Task — Here are some entries. Print them exactly as they are.

Extracted data —
────────────────────────────────────────
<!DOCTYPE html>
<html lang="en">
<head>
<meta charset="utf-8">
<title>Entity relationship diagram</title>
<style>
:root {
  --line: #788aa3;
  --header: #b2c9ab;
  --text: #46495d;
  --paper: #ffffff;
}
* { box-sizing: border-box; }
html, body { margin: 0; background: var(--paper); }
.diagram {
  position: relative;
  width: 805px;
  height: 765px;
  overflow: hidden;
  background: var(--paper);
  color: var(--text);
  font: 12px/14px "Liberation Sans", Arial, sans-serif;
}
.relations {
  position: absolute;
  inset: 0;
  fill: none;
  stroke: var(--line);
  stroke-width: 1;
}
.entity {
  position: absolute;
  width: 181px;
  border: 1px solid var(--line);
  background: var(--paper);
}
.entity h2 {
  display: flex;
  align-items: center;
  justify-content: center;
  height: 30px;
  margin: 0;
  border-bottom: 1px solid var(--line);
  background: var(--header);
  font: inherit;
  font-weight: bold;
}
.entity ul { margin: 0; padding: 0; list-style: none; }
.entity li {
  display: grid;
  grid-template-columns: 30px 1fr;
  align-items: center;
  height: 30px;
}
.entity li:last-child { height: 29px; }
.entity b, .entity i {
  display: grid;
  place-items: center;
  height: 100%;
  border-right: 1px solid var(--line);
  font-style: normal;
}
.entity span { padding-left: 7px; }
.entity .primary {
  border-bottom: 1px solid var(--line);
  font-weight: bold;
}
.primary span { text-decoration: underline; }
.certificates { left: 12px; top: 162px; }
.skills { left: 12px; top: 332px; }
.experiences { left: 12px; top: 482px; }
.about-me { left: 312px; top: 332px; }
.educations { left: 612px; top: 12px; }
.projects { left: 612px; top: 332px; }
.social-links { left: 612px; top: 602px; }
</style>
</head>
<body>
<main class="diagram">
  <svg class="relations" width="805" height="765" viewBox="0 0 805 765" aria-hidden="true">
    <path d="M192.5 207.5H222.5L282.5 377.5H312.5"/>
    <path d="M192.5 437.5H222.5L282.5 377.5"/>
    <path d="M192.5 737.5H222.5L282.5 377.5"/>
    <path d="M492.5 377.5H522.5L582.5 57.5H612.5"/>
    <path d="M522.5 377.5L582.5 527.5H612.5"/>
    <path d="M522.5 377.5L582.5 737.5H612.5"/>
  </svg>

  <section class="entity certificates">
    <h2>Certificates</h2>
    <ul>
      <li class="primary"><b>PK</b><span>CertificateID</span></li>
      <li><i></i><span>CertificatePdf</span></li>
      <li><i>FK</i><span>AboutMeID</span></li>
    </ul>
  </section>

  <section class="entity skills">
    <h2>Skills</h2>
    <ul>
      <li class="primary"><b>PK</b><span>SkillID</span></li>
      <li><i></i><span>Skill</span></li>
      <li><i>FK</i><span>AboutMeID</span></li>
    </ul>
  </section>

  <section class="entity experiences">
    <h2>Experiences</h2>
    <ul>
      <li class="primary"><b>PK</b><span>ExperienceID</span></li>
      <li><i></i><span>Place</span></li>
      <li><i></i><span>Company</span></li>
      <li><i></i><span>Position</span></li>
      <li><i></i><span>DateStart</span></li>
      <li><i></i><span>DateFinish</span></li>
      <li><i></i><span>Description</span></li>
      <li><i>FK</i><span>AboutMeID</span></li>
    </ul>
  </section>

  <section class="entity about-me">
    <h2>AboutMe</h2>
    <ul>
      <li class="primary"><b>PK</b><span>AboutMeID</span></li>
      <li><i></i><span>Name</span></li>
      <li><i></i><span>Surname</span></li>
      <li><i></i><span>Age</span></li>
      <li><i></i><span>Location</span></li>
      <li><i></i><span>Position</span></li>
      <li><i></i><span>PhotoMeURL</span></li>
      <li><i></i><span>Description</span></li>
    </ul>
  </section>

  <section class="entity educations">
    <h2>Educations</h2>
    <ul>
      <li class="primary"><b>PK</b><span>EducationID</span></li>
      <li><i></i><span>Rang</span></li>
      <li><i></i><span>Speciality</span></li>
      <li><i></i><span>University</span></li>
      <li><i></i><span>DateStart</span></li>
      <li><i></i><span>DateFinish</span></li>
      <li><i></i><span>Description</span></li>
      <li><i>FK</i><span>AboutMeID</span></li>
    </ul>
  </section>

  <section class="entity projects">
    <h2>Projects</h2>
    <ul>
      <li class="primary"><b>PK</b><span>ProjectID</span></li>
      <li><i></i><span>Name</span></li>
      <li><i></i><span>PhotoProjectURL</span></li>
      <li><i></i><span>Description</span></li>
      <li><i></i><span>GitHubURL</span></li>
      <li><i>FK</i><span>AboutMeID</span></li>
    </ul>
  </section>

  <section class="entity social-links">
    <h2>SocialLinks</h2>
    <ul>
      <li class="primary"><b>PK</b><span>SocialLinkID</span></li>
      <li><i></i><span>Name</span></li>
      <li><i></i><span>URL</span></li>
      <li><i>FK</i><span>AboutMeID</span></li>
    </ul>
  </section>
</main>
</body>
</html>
────────────────────────────────────────
Solution for this task —
<!DOCTYPE html>
<html lang="en">
<head>
<meta charset="utf-8">
<title>Entity relationship diagram</title>
<style>
:root {
  --line: #788aa3;
  --header: #b2c9ab;
  --text: #46495d;
  --paper: #ffffff;
}
* { box-sizing: border-box; }
html, body { margin: 0; background: var(--paper); }
.diagram {
  position: relative;
  width: 805px;
  height: 765px;
  overflow: hidden;
  background: var(--paper);
  color: var(--text);
  font: 12px/14px "Liberation Sans", Arial, sans-serif;
}
.relations {
  position: absolute;
  inset: 0;
  fill: none;
  stroke: var(--line);
  stroke-width: 1;
}
.entity {
  position: absolute;
  width: 181px;
  border: 1px solid var(--line);
  background: var(--paper);
}
.entity h2 {
  display: flex;
  align-items: center;
  justify-content: center;
  height: 30px;
  margin: 0;
  border-bottom: 1px solid var(--line);
  background: var(--header);
  font: inherit;
  font-weight: bold;
}
.entity ul { margin: 0; padding: 0; list-style: none; }
.entity li {
  display: grid;
  grid-template-columns: 30px 1fr;
  align-items: center;
  height: 30px;
}
.entity li:last-child { height: 29px; }
.entity b, .entity i {
  display: grid;
  place-items: center;
  height: 100%;
  border-right: 1px solid var(--line);
  font-style: normal;
}
.entity span { padding-left: 7px; }
.entity .primary {
  border-bottom: 1px solid var(--line);
  font-weight: bold;
}
.primary span { text-decoration: underline; }
.certificates { left: 12px; top: 162px; }
.skills { left: 12px; top: 332px; }
.experiences { left: 12px; top: 482px; }
.about-me { left: 312px; top: 332px; }
.educations { left: 612px; top: 12px; }
.projects { left: 612px; top: 332px; }
.social-links { left: 612px; top: 602px; }
</style>
</head>
<body>
<main class="diagram">
  <svg class="relations" width="805" height="765" viewBox="0 0 805 765" aria-hidden="true">
    <path d="M192.5 207.5H222.5L282.5 377.5H312.5"/>
    <path d="M192.5 437.5H222.5L282.5 377.5"/>
    <path d="M192.5 737.5H222.5L282.5 377.5"/>
    <path d="M492.5 377.5H522.5L582.5 57.5H612.5"/>
    <path d="M522.5 377.5L582.5 527.5H612.5"/>
    <path d="M522.5 377.5L582.5 737.5H612.5"/>
  </svg>

  <section class="entity certificates">
    <h2>Certificates</h2>
    <ul>
      <li class="primary"><b>PK</b><span>CertificateID</span></li>
      <li><i></i><span>CertificatePdf</span></li>
      <li><i>FK</i><span>AboutMeID</span></li>
    </ul>
  </section>

  <section class="entity skills">
    <h2>Skills</h2>
    <ul>
      <li class="primary"><b>PK</b><span>SkillID</span></li>
      <li><i></i><span>Skill</span></li>
      <li><i>FK</i><span>AboutMeID</span></li>
    </ul>
  </section>

  <section class="entity experiences">
    <h2>Experiences</h2>
    <ul>
      <li class="primary"><b>PK</b><span>ExperienceID</span></li>
      <li><i></i><span>Place</span></li>
      <li><i></i><span>Company</span></li>
      <li><i></i><span>Position</span></li>
      <li><i></i><span>DateStart</span></li>
      <li><i></i><span>DateFinish</span></li>
      <li><i></i><span>Description</span></li>
      <li><i>FK</i><span>AboutMeID</span></li>
    </ul>
  </section>

  <section class="entity about-me">
    <h2>AboutMe</h2>
    <ul>
      <li class="primary"><b>PK</b><span>AboutMeID</span></li>
      <li><i></i><span>Name</span></li>
      <li><i></i><span>Surname</span></li>
      <li><i></i><span>Age</span></li>
      <li><i></i><span>Location</span></li>
      <li><i></i><span>Position</span></li>
      <li><i></i><span>PhotoMeURL</span></li>
      <li><i></i><span>Description</span></li>
    </ul>
  </section>

  <section class="entity educations">
    <h2>Educations</h2>
    <ul>
      <li class="primary"><b>PK</b><span>EducationID</span></li>
      <li><i></i><span>Rang</span></li>
      <li><i></i><span>Speciality</span></li>
      <li><i></i><span>University</span></li>
      <li><i></i><span>DateStart</span></li>
      <li><i></i><span>DateFinish</span></li>
      <li><i></i><span>Description</span></li>
      <li><i>FK</i><span>AboutMeID</span></li>
    </ul>
  </section>

  <section class="entity projects">
    <h2>Projects</h2>
    <ul>
      <li class="primary"><b>PK</b><span>ProjectID</span></li>
      <li><i></i><span>Name</span></li>
      <li><i></i><span>PhotoProjectURL</span></li>
      <li><i></i><span>Description</span></li>
      <li><i></i><span>GitHubURL</span></li>
      <li><i>FK</i><span>AboutMeID</span></li>
    </ul>
  </section>

  <section class="entity social-links">
    <h2>SocialLinks</h2>
    <ul>
      <li class="primary"><b>PK</b><span>SocialLinkID</span></li>
      <li><i></i><span>Name</span></li>
      <li><i></i><span>URL</span></li>
      <li><i>FK</i><span>AboutMeID</span></li>
    </ul>
  </section>
</main>
</body>
</html>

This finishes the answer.